You will need:
- a slow cooker
- a 4 cup capacity measuring cup
- 1/2 cup of plain yogurt (for starter)
- 1 quart milk (not ultra-pasteurized)
- powdered milk
- a thick bath towel
- kitchen scale (optional)
- plug-in lamp/appliance timer (optional)
1) Mix up a quart (4 cups) of the powdered milk according to package directions and add it to the slow cooker.
My particular brand measured the powder by weight, hence the scale. I like to add a little water to the measuring cup, then the powder, then finish filling with water to the 4 cup mark. It’s easier to mix and I can make sure it comes to exactly 4 cups. You can also add extra milk powder if you’d like your yogurt to have more protein. I’ve heard it will make your yogurt thicker, but that hasn’t been my experience.
2) Next, measure out 4 cups of milk and add it to the slow cooker. Stir gently.
You can use any type of milk except ultra-pasteurized. I find the 2% gives the texture I like, but you could use skim, 1%, or whole. The more milk fat in your milk, the creamier your yogurt will be. I’ve even used half and half. Now that was some rrreeaallllyyy good yogurt.
3) Cover and turn the slow cooker on low for 2 1/2 hours.
4) Next, unplug the slow cooker. Leave the lid on and let sit for 3 more hours.
But what if you have to leave the house and can’t be back to turn it off after the alloted time? If you have a fancy schmancy slow cooker that you can program to turn off after 2 1/2 hours, you’re set.
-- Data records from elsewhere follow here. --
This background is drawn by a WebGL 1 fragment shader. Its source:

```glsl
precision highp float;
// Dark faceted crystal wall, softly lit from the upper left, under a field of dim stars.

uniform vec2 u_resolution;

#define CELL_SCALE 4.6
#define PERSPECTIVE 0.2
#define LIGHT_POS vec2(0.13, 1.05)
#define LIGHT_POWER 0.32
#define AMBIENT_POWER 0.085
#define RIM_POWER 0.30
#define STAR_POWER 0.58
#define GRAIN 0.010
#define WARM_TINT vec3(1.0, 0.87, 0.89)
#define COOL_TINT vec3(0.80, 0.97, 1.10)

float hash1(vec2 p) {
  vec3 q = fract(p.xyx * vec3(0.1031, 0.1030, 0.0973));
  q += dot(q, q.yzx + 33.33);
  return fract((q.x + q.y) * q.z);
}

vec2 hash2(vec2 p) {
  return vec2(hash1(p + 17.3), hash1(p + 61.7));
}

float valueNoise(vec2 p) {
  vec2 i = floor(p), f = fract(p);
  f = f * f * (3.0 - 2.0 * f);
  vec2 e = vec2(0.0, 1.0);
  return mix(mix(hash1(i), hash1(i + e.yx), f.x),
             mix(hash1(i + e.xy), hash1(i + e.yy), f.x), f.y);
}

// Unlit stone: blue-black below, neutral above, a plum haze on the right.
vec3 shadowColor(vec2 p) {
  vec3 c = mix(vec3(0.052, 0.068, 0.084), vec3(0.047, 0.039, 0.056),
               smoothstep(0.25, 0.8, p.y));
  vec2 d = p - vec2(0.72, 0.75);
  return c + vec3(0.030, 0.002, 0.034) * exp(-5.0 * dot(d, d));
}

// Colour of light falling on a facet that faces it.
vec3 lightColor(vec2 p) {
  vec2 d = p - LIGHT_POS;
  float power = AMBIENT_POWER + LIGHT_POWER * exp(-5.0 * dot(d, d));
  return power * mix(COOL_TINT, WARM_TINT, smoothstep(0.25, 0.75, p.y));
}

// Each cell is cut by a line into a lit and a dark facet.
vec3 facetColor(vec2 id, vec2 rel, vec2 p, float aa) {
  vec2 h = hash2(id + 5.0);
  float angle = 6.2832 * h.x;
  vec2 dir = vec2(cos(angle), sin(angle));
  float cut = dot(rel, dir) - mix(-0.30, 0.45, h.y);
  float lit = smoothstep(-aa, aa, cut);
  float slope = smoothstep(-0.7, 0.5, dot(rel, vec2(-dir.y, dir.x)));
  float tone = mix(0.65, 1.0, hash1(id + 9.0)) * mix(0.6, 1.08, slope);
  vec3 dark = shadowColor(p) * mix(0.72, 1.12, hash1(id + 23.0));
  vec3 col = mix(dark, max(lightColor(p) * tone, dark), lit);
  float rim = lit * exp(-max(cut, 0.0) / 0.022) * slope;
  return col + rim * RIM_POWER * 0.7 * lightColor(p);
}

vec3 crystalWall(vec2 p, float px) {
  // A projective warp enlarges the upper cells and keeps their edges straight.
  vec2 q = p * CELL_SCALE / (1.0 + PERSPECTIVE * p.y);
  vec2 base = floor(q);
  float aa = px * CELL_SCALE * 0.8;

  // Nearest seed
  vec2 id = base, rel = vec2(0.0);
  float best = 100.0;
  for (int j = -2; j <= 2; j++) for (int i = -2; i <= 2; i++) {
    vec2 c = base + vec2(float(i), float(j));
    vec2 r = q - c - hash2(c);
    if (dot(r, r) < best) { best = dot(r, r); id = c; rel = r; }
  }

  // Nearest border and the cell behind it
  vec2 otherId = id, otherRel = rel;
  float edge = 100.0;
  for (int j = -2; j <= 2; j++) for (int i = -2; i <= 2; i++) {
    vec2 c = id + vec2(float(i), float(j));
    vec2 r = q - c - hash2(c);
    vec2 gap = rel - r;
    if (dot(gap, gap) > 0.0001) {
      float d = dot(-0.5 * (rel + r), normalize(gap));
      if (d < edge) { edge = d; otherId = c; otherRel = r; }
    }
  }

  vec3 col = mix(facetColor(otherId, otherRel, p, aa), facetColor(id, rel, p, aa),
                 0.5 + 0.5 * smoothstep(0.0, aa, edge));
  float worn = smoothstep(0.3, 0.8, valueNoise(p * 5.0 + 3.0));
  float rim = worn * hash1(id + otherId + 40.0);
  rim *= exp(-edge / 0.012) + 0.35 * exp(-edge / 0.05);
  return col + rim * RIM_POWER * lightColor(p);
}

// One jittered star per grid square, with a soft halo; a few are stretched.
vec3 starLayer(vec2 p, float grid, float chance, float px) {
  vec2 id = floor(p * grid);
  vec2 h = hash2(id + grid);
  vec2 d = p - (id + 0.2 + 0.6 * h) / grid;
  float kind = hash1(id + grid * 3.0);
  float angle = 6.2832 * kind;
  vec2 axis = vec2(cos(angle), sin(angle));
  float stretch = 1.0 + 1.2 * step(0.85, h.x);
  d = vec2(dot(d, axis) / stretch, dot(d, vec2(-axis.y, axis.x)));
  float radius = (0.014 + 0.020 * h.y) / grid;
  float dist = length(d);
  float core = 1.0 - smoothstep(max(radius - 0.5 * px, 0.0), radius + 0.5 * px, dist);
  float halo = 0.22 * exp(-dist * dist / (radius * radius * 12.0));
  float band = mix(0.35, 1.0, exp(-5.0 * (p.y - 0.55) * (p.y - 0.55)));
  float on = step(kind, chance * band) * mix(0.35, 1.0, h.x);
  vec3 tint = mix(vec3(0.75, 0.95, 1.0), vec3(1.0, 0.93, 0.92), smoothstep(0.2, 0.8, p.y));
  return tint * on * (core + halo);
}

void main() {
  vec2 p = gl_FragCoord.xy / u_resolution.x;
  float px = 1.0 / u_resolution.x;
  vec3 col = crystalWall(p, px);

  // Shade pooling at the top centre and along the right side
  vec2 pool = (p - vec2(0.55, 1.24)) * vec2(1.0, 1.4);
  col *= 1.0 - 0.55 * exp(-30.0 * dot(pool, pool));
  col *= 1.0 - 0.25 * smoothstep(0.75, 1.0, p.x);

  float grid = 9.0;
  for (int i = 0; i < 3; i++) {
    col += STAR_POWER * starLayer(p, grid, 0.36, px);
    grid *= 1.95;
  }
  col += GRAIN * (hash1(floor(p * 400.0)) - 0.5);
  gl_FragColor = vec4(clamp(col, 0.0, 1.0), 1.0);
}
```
But if you have one like mine that can’t be set for 2 1/2 hours or that automatically goes to warm when time’s up, do not despair!
Optional steps 3) & 4) Plug your slow cooker into a plug-in lamp/appliance timer. Following the directions for your particular model, set it to turn off after 2 1/2 hours. Set your kitchen timer for 5 1/2 hours. Easy!
Now it’s time to add the yogurt culture. Before you do I would suggest you check the temperature of the milk. If it is above 120 degrees, it will kill your starter and you’ll just get sour milk for your trouble. I’ve never had it be over 120 degrees, but better safe than sorry!
5) Whisk a couple ladles full of milk with 1/2 cup live/active culture yogurt, either store-bought or homemade.
Don’t skimp here. The better the original culture, the better your yogurt will be.
6) Pour the milk/yogurt mixture into the slow-cooker. Stir to combine.
7) Put the lid back on the slow cooker and wrap a heavy bath towel all around it for insulation.
8) Let it sit for 8 hours.
Here’s what you should find at the end of 8 hours. Seriously, it’s like magic! The yogurt will be a bit thinner in texture than the stuff you buy at the store.
You can eat the yogurt as it is, or if you prefer your yogurt thicker or greek style you can put the yogurt in a coffee filter lined strainer over a bowl, cover, and put it in the fridge for a few hours.
Update: Be sure to save the liquid strained from the yogurt, you can use it in place of milk or buttermilk in baking. I used it to make pancakes the other day and my boys declared them the best pancakes ever.
Viola! Thick, creamy homemade yogurt!
I like to sweeten my yogurt with homemade jam, honey, or maple syrup. I used some blueberry nectarine freezer jam here. MMmmmm. You could also add whole fruit or fruit puree as well. One caveat, this yogurt will re-liquify if you blend it in a blender so I would recommend pureeing the fruit separately then stirring it into the yogurt.